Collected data
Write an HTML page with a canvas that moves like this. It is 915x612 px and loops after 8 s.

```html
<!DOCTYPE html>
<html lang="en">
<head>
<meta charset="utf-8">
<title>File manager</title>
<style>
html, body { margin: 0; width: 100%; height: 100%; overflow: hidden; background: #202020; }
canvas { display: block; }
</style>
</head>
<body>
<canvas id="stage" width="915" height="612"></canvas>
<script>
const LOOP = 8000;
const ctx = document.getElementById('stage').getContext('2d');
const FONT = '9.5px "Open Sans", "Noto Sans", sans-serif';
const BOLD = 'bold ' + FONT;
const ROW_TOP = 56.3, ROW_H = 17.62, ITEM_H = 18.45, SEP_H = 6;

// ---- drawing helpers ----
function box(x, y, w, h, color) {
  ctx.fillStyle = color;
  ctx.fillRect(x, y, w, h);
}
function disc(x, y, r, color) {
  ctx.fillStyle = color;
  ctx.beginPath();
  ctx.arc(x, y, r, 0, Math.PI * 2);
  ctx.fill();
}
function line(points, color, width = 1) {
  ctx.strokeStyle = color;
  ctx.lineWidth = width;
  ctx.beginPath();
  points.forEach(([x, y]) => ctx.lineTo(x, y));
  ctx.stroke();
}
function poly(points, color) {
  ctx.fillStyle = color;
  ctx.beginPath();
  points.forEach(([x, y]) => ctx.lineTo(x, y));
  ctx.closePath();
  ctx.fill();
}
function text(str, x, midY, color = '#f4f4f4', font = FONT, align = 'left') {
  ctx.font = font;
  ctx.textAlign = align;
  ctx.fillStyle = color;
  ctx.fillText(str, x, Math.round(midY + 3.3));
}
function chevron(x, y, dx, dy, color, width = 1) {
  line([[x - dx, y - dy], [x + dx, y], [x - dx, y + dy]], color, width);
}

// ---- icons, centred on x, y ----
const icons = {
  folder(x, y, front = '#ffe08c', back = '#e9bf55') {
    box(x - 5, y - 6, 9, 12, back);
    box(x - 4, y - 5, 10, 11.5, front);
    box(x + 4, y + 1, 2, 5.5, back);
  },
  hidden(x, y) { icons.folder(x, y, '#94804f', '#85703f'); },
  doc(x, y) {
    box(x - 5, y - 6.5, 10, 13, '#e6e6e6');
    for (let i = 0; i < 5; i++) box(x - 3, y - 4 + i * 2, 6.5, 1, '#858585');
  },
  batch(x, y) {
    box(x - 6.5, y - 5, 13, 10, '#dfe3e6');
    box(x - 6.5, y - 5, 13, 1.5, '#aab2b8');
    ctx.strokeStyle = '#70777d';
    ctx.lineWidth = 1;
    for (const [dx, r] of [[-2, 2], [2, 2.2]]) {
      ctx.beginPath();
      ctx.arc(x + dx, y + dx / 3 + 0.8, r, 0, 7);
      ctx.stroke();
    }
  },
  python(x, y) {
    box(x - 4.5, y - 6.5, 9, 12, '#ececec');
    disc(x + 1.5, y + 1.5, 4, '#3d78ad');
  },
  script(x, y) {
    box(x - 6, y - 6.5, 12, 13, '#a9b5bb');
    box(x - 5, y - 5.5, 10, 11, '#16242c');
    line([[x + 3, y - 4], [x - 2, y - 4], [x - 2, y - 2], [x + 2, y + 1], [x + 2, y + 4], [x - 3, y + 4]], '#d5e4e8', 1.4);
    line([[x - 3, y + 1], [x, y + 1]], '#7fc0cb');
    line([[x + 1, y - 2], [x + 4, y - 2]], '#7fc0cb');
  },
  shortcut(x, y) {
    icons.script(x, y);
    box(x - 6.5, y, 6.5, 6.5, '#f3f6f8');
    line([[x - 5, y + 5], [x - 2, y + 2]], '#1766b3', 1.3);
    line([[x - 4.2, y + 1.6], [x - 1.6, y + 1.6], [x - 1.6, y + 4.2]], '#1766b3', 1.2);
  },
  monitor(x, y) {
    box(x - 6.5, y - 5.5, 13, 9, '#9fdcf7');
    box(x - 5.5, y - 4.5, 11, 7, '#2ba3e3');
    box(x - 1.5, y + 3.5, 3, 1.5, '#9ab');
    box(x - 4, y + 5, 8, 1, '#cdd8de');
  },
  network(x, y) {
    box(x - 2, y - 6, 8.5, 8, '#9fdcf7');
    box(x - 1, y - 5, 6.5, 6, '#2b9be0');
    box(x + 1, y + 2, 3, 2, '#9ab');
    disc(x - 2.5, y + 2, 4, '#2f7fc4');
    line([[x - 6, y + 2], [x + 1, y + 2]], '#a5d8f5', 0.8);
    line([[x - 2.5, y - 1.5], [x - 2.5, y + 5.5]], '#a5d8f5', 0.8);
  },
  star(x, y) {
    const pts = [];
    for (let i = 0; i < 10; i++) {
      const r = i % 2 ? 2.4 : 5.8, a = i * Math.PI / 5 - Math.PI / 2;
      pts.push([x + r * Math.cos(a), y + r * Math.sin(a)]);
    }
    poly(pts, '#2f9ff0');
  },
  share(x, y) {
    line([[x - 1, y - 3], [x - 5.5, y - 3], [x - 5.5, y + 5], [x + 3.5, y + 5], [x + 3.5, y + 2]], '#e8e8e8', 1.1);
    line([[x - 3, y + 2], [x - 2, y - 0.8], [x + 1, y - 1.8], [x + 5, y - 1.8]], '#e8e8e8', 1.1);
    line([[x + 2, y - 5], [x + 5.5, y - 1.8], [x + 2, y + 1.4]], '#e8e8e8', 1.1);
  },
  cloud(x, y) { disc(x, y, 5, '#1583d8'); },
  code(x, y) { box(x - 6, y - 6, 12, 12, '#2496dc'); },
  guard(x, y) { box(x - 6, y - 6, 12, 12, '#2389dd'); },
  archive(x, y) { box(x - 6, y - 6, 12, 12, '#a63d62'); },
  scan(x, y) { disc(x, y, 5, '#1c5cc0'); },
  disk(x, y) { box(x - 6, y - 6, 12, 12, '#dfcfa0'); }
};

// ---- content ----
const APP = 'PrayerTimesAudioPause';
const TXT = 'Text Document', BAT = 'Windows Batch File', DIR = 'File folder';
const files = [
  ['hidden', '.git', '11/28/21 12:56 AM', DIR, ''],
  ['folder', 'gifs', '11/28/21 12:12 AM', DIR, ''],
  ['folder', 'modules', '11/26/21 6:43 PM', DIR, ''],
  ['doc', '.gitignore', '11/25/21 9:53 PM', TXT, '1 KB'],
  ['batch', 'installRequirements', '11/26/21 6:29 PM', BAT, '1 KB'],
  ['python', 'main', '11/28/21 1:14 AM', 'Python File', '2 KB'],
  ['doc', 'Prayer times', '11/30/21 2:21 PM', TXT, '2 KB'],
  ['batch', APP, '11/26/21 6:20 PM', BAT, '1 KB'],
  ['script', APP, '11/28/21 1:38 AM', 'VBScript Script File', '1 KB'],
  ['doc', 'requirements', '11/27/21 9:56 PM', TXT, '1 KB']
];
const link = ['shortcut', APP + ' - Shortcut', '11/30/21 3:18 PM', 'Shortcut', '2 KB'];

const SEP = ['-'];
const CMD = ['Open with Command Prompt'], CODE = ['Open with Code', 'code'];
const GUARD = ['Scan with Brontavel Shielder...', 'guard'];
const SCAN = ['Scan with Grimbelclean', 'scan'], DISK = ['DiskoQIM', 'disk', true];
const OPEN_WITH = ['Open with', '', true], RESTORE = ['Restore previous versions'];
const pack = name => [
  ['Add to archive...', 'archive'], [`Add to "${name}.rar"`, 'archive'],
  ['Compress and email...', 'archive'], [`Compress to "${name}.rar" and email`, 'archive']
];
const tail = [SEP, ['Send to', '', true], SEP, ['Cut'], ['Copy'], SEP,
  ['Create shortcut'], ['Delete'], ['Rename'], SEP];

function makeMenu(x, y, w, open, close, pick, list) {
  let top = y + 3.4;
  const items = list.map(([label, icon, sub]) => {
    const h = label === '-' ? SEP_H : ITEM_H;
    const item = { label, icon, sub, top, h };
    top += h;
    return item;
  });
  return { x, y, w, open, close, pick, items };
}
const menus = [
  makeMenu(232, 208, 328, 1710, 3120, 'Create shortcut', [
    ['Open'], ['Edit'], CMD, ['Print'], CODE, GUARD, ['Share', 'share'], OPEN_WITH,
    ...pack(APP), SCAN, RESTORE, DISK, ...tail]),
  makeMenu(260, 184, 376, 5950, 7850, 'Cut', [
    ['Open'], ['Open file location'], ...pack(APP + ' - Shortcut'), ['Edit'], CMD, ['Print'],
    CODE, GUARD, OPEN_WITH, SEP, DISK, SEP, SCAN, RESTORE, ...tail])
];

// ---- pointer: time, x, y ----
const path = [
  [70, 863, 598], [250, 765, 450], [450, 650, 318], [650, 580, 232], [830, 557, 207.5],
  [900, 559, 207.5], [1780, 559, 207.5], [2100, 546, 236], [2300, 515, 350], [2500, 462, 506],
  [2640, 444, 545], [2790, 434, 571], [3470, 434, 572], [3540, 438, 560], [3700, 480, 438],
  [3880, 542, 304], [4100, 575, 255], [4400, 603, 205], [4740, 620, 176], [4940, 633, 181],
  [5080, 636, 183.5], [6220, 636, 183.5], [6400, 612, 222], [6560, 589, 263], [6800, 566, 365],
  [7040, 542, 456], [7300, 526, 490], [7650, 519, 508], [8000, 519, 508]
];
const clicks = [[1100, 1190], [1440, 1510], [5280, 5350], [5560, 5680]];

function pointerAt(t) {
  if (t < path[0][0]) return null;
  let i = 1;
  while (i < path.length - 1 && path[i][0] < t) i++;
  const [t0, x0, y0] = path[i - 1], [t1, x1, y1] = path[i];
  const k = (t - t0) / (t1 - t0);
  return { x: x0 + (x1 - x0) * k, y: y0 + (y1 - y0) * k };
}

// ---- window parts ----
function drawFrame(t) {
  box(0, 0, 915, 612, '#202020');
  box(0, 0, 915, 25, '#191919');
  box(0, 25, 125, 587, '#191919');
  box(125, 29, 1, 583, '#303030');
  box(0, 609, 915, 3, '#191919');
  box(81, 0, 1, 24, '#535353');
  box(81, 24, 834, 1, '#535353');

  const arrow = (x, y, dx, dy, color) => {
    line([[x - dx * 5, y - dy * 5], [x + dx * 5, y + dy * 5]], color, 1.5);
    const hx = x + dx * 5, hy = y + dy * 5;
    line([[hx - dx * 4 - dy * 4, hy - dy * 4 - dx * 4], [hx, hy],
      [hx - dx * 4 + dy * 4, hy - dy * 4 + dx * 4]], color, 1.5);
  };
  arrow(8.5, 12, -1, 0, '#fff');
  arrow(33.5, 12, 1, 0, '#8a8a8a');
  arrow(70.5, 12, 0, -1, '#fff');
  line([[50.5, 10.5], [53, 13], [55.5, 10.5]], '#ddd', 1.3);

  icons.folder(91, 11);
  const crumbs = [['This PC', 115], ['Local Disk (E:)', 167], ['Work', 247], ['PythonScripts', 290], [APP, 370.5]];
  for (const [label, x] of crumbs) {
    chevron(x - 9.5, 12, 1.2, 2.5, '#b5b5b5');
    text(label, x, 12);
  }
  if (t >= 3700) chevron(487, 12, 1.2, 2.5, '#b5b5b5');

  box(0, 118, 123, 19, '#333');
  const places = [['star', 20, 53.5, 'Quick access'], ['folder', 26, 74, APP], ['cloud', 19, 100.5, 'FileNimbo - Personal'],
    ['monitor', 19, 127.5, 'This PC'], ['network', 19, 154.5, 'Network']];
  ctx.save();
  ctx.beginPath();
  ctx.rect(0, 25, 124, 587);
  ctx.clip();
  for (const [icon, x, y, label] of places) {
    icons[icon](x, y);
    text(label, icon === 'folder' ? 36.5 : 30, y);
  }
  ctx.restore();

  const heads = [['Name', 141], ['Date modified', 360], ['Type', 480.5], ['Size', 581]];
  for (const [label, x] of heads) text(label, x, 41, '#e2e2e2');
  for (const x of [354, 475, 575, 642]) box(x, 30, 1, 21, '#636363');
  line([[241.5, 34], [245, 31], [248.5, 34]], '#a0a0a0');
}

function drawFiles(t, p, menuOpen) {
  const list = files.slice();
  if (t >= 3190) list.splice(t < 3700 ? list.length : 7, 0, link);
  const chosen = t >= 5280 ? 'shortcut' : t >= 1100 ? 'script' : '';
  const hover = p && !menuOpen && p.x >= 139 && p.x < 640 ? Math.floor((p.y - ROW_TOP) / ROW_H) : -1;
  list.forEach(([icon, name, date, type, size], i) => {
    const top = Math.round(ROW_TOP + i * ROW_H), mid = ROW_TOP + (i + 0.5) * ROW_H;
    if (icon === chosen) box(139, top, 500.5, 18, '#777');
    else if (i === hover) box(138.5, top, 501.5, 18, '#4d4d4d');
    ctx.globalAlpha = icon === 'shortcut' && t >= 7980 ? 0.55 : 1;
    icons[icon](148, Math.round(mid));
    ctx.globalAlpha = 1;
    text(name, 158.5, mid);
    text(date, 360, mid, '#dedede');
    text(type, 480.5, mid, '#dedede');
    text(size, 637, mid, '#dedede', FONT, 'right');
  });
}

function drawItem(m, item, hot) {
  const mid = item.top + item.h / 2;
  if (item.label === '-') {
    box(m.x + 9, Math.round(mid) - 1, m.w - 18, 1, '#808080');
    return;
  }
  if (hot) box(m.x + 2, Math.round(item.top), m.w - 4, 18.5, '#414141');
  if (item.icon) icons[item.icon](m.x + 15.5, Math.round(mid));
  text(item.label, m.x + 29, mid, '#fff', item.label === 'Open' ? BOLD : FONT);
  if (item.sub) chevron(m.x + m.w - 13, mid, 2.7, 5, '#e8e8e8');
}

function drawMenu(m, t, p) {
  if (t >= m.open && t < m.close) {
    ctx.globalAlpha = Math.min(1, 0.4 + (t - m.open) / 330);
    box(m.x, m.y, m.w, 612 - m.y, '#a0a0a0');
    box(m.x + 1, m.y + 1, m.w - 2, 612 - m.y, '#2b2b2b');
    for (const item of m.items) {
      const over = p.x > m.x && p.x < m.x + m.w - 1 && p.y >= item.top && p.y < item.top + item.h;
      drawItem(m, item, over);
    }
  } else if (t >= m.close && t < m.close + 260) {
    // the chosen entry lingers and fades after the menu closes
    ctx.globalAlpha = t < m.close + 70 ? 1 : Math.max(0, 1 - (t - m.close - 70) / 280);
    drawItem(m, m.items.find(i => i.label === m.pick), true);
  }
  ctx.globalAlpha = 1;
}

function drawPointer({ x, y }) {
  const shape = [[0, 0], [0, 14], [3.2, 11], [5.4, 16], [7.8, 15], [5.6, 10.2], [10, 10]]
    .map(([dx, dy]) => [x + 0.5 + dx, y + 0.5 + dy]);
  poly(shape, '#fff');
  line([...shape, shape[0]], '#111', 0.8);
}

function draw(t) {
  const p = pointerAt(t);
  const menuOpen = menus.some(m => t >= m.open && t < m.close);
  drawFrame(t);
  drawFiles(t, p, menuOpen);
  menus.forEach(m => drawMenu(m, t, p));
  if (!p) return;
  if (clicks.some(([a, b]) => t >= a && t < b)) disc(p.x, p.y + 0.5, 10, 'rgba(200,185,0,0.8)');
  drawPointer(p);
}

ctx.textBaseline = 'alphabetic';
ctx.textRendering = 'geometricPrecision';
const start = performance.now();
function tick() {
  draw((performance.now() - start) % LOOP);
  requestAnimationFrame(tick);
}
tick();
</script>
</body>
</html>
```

● THE TASK
Reproduce each line of the records in which the string "return" appears.

● WRITTEN SOLUTION
    return item;
  return { x, y, w, open, close, pick, items };
  if (t < path[0][0]) return null;
  return { x: x0 + (x1 - x0) * k, y: y0 + (y1 - y0) * k };
    return;
  if (!p) return;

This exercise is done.